Friends, Colleagues Remember Charleston Officer Cassie Johnson
Hundreds from law enforcement agencies throughout the state gathered at the Charleston Coliseum and Civic Center Tuesday afternoon, including officers for the Charleston Police Department.
They wore black cloth face masks with a blue symbol on the right cheek — No. 146, the unit number for 28-year-old police officer Cassie Johnson, who died Thursday, Dec. 3.
For the last week, police officials and local news outlets have covered key moments in the situation that lead to Johnson’s death, including the gunshot that killed her, Johnson’s hospitalization and her family’s decision to save and harvest their daughter’s organs.
But on Tuesday during Johnson’s funeral, her colleagues and city leaders focused their attention to honoring who Johnson was — a young West Virginia native with a soft spot for pets and a passion for protecting her hometown.
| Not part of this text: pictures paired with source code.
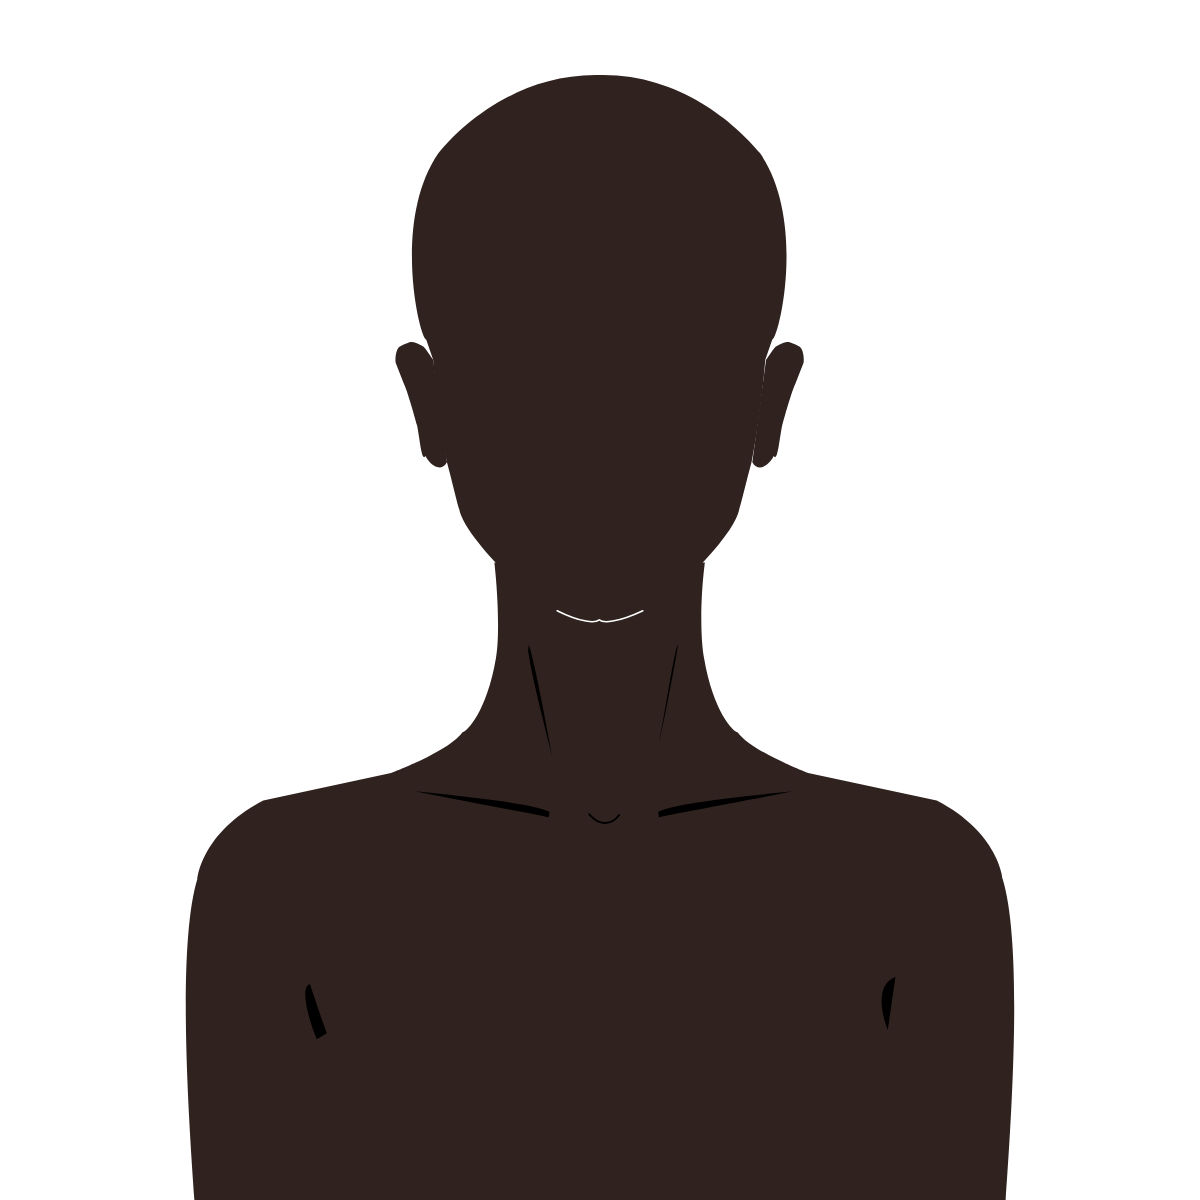
<!DOCTYPE html>
<html lang="en">
<head>
<meta charset="utf-8">
<title>Avatar Silhouette</title>
<style>
  :root {
    --paper: #ffffff;
    --figure: #30231f;
    --crease: #000000;
    --jawline: #ffffff;
  }
  html, body {
    margin: 0;
    padding: 0;
    width: 1200px;
    height: 1200px;
    overflow: hidden;
    background: var(--paper);
  }
  .avatar {
    display: block;
    width: 1200px;
    height: 1200px;
  }
  .figure { fill: var(--figure); }
  .crease { fill: var(--crease); }
  .crease-line { fill: none; stroke: var(--crease); stroke-width: 2.5; stroke-linecap: round; }
  .jaw-edge { fill: none; stroke: var(--jawline); stroke-width: 2; stroke-linecap: round; }
</style>
</head>
<body>
<svg class="avatar" viewBox="0 0 1568 1568" xmlns="http://www.w3.org/2000/svg" role="img" aria-label="Faceless person silhouette avatar">
  <defs>
    <path id="ear" d="M566 470 C560 462 556 454 552 452 C544 448 540 446 536 447 C530 449 526 451 522 453 C518 456 516 466 517 474 L528 502 C532 510 540 538 545 556 C549 576 551 604 556 596 C562 608 576 618 584 604 Z"/>
  </defs>

  <g class="body">
    <path class="figure" d="M646 735 C652 790 652 840 648 860 C636 930 610 956 604 957 C586 982 511 1010 511 1010 L344 1046 C263 1088 258 1148 258 1148 C230 1240 248 1480 254 1568 L1314 1568 C1320 1480 1338 1240 1310 1148 C1310 1148 1305 1088 1224 1046 L1056 1010 C1056 1010 982 982 964 957 C958 956 932 930 920 860 C916 840 914 790 921 735 Z"/>
  </g>

  <g class="head">
    <use href="#ear" class="figure"/>
    <use href="#ear" class="figure" transform="translate(1567 0) scale(-1 1)"/>
    <path class="figure" d="M783 98 C680 96 606 160 573 200 C512 288 548 442 557 444 L566 470 C570 520 578 574 584 604 C590 626 598 660 600 665 C606 700 686 776 697 778 C740 806 776 816 783 812 C790 816 826 806 869 778 C880 776 960 700 966 665 C968 660 976 626 982 604 C988 574 996 520 1000 470 L1009 444 C1018 442 1054 288 993 200 C960 160 886 96 783 98 Z"/>
    <path class="jaw-edge" d="M728 798 C760 814 778 814 783 810 C788 814 806 814 840 798"/>
  </g>

  <g class="details">
    <path class="crease" d="M691 842 C700 870 716 960 722 990 C712 950 696 890 690 850 Z"/>
    <path class="crease" d="M886 842 C880 880 866 950 858 985 C866 950 876 880 884 846 Z"/>
    <path class="crease" d="M542 1034 C600 1040 700 1050 718 1061 L717 1068 C680 1060 600 1046 542 1034 Z"/>
    <path class="crease" d="M1036 1034 C978 1040 878 1050 860 1061 L861 1068 C898 1060 978 1046 1036 1034 Z"/>
    <path class="crease-line" d="M770 1064 C782 1078 798 1080 809 1065"/>
    <path class="crease" d="M405 1286 C392 1288 402 1330 414 1358 L427 1350 C418 1326 410 1300 405 1286 Z"/>
    <path class="crease" d="M1169 1277 C1148 1286 1148 1314 1160 1346 L1170 1277 Z"/>
  </g>
</svg>
</body>
</html>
“Cassie was the epitome of what a police officer should be,” said friend and colleague, Lt. Autumn Davis. “Someone with a compassionate heart for the most vulnerable, [someone with] a selfless desire to come to the aid of others, and someone with the courage in the face of danger.”
Johnson graduated from the West Virginia State Police Academy in May 2019, according to Charleston Police Chief James “Tyke” Hunt. She was assigned to the Charleston Police Department shortly afterward. Prior to that, the Capital High alumna worked as a humane officer, finding stray pets and bringing them to the local humane association.
Her colleagues, including Hunt, spoke highly of Johnson’s determination to join their force.
“I believe Patrolman Cassie Johnson would tell us all to never give up, and to continue on with your protection of others,” Hunt said. “Law enforcement is a noble profession. It is also a profession that is plagued with misunderstanding from some, who are on the outside looking in.”
Davis recalled first meeting Johnson in 2017, when Johnson was first testing to join the department. Even though Johnson didn’t pass on her first attempt, Davis said she encouraged Johnson to keep trying and to stay engaged with the city’s public safety community.
In all of Johnson’s work with local law enforcement, Mayor Amy Shuler Goodwin told funeral attendees — including Johnson’s mother and her siblings — that Johnson helped Charleston become a “more vibrant and a safer place.” According to Davis, Johnson was working toward becoming a canine officer.
“Which would have combined her love for dogs and police work,” Davis said. “A perfect fit. I have no doubt that her partner would have been very spoiled.”
As an organ donor, Johnson continues to have a positive impact on her community, according to members from the Center for Organ Recovery and Education, who spoke at Johnson’s funeral and described some of the adults who have received Johnson’s heart, lungs, kidney and tissue.
Johnson’s funeral ended with a procession from the convention center to the Floral Hills Memorial Gardens in Sissonville.
Johnson died on life support on Thursday, Dec. 3, two days after responding to a parking parking complaint along Garrison Avenue, where police say 38-year-old Joshua Phillips shot her.
Phillips was hospitalized at Charleston Area Medical Center the same day as Johnson, due to gun injuries police believe he sustained from Johnson.
Phillips was out of jail on bond after he was charged for driving on a revoked license in January, the Charleston Gazette-Mail reported. Investigators with the Kanawha County Sheriff’s Department told the paper that Phillips parked his car in front of a driveway that wasn’t his own, which set off the parking complaint that Johnson was responding to.
Goodwin told MetroNews on Friday that the city will charge Phillips with first-degree murder.
Emily Allen is a Report for America corps member.